***** EXTRACTED MATERIAL *****

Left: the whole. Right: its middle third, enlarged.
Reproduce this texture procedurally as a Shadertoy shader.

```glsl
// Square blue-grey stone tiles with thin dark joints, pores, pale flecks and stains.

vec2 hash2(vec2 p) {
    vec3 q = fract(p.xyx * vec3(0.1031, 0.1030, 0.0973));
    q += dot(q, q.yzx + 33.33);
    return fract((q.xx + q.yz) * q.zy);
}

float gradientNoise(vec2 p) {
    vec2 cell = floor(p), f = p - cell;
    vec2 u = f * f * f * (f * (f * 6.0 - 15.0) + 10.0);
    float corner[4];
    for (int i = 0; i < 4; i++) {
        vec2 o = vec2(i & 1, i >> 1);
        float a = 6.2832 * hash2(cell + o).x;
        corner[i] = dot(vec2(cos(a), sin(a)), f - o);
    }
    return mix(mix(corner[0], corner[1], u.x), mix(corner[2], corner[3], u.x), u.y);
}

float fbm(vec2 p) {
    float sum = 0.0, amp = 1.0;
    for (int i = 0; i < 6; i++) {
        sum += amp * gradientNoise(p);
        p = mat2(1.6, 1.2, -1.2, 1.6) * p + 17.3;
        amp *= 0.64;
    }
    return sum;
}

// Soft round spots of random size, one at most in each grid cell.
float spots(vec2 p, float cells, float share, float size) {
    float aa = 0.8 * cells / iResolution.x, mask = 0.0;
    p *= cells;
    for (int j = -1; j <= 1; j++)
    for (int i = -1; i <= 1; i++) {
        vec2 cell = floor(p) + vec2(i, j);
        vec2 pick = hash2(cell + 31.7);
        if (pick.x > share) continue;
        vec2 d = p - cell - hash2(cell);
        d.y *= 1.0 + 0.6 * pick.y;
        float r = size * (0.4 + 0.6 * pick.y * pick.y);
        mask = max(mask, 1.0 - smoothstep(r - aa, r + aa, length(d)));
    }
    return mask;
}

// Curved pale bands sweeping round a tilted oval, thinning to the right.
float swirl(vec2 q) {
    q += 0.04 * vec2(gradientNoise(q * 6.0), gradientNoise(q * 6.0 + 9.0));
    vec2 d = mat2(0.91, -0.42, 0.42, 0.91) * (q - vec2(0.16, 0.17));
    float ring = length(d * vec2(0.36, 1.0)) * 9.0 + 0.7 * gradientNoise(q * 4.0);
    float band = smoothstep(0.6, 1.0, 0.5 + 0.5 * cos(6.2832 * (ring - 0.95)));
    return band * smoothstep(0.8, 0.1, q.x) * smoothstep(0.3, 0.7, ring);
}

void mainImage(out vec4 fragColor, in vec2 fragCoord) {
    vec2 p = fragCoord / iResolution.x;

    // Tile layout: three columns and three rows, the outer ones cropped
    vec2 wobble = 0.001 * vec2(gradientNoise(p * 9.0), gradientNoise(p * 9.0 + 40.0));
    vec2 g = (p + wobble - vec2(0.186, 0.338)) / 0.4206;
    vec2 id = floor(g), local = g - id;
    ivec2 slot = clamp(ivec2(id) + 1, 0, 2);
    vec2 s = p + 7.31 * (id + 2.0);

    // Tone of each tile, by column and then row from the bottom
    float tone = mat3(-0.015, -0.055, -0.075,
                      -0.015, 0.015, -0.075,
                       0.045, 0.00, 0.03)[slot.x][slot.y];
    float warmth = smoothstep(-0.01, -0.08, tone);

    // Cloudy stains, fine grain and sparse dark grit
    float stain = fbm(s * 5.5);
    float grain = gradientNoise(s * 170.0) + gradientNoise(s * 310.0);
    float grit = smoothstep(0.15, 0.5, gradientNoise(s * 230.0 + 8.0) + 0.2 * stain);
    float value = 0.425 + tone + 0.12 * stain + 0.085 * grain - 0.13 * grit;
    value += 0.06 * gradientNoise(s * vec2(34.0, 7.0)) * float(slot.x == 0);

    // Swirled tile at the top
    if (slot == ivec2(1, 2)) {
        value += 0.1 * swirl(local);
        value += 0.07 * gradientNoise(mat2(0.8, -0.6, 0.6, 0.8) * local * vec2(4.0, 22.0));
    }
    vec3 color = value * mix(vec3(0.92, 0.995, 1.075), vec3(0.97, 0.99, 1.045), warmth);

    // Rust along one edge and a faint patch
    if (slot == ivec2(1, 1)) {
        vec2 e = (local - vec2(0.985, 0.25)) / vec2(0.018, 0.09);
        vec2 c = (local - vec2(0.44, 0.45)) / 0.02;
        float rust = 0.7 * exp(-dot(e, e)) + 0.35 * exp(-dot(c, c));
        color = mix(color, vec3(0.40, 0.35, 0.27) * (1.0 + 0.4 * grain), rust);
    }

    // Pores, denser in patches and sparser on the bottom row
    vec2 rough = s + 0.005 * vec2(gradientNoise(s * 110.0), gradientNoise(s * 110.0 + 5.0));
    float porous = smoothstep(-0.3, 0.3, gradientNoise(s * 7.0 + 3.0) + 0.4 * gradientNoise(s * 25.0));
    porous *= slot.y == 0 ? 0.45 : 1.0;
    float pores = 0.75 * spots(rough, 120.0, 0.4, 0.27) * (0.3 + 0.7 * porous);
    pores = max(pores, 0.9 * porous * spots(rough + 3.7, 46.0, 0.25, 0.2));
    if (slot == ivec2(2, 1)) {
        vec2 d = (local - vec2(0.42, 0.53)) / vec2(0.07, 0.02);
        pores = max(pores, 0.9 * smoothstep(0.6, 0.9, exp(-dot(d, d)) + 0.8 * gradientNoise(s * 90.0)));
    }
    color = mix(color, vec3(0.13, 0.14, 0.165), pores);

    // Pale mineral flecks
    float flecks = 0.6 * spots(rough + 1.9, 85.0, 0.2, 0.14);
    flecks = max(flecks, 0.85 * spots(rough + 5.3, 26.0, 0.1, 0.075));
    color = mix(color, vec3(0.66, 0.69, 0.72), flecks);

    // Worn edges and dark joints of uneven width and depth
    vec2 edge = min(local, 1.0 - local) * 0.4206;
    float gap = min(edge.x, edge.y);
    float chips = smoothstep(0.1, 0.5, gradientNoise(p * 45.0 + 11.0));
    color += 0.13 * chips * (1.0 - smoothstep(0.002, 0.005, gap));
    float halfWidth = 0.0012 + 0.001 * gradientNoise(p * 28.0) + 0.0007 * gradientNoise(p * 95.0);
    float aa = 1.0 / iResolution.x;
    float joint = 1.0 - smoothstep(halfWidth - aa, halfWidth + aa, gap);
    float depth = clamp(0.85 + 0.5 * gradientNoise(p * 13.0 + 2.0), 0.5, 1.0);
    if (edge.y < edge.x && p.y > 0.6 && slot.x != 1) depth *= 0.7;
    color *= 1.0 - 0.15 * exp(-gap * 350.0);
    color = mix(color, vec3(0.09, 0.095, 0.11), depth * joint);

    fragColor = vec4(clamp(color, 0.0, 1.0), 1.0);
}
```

*****

## WHAT YOU SHOULD DO
When a line contains the string "slot", copy it from the records.

## WRITTEN RESPONSE
    ivec2 slot = clamp(ivec2(id) + 1, 0, 2);
                       0.045, 0.00, 0.03)[slot.x][slot.y];
    value += 0.06 * gradientNoise(s * vec2(34.0, 7.0)) * float(slot.x == 0);
    if (slot == ivec2(1, 2)) {
    if (slot == ivec2(1, 1)) {
    porous *= slot.y == 0 ? 0.45 : 1.0;
    if (slot == ivec2(2, 1)) {
    if (edge.y < edge.x && p.y > 0.6 && slot.x != 1) depth *= 0.7;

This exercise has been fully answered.